As a trainer we all want to be successful. We all have fears and doubts that get inside our heads. As a rider left to my own devices I am totally confident in my own abilities. Leave me a horse with a problem and I’m happy, give me a horse that is a hard ride in the jump ring or cross country and I’m extremely confident that everything will be ok.
Put me in a position where I have to examine a rider and horse and I fall down sometimes. Knowing what I’m looking at is not the issue, it’s finding the right way to explain it.
My fear is failure of explanation.
I keep a high standard of training and avoid children at all cost, which is ironic because explaining things to children is far simpler. Fear of being accused of not knowing ones job is common if we are all honest. I’m a big believer in honesty even if it’s not what what one wants to hear.
I am naturally a man of few words which does not help. In a panic I ramble and have to remind myself to take a deep breath.
Letting my students down is not an option for me.
My worst nightmare is hearing respected professionals say he’s ok. Ok is not enough for me. Being a one hit wander in one area of our field is not good enough to be great. We all know there is not really a place of outreach in this industry; we are all competitors in the same world. In an ideal situation we could pick up the phone and ask a colleague how do I run this program or what’s the best format for this spreadsheet.

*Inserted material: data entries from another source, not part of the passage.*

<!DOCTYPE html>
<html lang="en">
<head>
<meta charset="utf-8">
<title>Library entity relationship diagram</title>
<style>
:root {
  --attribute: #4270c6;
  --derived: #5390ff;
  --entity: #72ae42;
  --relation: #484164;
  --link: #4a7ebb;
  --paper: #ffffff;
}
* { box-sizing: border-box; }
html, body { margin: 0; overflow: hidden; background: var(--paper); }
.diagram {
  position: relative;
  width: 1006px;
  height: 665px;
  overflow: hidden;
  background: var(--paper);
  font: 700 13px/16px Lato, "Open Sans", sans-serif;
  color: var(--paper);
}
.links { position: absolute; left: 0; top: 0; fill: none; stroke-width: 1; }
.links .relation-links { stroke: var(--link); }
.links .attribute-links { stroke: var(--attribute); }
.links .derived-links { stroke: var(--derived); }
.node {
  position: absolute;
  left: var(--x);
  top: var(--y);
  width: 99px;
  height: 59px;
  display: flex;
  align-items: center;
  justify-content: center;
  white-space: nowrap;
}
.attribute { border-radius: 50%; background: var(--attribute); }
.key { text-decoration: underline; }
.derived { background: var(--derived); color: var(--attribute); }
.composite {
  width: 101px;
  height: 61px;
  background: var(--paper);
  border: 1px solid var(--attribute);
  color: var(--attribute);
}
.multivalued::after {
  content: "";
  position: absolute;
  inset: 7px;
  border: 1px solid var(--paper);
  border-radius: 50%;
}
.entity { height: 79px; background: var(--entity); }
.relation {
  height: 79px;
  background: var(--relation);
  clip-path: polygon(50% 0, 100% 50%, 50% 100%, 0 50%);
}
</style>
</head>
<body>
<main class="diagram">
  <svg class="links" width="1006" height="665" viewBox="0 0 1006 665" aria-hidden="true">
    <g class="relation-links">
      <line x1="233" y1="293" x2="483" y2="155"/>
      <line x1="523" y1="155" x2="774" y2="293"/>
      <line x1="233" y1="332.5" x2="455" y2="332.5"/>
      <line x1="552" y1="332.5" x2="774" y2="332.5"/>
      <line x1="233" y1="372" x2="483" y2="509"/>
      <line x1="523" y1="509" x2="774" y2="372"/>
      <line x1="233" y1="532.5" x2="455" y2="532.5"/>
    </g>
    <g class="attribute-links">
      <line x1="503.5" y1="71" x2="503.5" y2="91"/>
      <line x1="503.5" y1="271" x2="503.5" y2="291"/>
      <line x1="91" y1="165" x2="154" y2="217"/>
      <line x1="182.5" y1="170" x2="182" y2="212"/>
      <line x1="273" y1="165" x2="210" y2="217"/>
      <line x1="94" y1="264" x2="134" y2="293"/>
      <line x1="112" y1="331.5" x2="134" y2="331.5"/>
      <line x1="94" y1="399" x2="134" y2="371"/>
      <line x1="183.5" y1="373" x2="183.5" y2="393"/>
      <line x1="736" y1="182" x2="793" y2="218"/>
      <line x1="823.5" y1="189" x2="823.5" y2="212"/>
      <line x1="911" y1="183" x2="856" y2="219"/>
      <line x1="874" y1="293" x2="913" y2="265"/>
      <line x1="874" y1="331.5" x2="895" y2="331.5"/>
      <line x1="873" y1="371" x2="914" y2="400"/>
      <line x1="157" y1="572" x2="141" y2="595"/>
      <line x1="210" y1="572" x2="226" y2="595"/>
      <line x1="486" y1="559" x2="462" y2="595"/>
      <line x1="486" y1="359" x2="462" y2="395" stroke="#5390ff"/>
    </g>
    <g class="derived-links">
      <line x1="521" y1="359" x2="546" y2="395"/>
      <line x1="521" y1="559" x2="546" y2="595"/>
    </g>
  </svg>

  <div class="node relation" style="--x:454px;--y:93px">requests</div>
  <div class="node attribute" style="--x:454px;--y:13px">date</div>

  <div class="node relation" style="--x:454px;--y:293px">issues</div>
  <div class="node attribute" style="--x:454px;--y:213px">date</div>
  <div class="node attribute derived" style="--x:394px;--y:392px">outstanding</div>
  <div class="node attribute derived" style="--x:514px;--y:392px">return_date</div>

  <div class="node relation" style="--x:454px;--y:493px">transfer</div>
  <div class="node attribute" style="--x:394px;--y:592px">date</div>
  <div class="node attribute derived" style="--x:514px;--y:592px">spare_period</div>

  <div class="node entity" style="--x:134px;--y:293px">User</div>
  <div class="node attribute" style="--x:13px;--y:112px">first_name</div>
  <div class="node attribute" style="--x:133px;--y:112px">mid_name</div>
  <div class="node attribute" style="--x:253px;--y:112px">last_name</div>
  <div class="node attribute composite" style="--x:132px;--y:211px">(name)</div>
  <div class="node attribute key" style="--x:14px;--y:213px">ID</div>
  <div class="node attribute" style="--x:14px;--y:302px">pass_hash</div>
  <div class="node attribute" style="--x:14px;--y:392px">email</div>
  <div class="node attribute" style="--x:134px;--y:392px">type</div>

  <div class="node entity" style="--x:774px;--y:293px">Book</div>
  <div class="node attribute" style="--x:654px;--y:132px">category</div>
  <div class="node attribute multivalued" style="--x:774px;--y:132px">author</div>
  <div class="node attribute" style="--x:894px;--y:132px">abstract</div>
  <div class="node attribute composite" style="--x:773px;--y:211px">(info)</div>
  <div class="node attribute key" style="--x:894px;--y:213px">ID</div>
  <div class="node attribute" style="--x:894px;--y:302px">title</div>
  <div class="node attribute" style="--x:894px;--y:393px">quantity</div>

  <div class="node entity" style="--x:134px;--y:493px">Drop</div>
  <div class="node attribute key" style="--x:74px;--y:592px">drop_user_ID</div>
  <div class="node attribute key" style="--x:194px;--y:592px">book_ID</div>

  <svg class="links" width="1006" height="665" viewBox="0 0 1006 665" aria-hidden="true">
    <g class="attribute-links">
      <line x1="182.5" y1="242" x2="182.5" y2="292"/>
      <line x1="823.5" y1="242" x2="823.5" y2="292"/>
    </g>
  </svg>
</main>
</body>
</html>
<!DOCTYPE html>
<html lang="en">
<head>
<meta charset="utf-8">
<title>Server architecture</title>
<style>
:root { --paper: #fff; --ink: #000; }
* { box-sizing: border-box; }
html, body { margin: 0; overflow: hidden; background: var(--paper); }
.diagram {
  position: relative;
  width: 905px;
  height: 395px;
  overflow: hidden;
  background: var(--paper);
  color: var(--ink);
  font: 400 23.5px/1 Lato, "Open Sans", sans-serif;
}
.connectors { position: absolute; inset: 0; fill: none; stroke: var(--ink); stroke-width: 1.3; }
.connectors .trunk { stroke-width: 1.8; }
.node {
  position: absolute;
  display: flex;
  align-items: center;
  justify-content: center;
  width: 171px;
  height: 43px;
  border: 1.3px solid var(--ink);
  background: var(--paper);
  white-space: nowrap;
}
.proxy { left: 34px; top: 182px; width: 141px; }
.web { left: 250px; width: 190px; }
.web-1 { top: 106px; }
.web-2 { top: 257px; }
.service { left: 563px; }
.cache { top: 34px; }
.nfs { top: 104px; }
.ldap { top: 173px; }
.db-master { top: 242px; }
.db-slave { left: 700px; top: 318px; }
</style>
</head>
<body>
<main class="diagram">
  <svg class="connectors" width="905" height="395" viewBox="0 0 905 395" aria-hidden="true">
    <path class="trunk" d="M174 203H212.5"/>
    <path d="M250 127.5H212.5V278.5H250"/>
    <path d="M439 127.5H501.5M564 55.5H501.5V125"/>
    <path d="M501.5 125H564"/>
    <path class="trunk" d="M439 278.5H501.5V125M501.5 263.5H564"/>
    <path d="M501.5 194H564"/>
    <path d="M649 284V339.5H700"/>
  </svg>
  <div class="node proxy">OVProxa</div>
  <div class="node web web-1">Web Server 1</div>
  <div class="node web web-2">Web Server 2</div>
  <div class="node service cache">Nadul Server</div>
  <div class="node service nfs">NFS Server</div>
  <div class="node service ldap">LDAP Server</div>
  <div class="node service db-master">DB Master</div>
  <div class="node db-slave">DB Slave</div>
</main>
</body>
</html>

We have to constantly think on our feet and have the answer on the spot. Sometimes we just need time to work out how to explain the right answer without sounding like we are completely insane. Let’s face it we are slightly to be standing out in the heat and rain to make the living that we have chosen.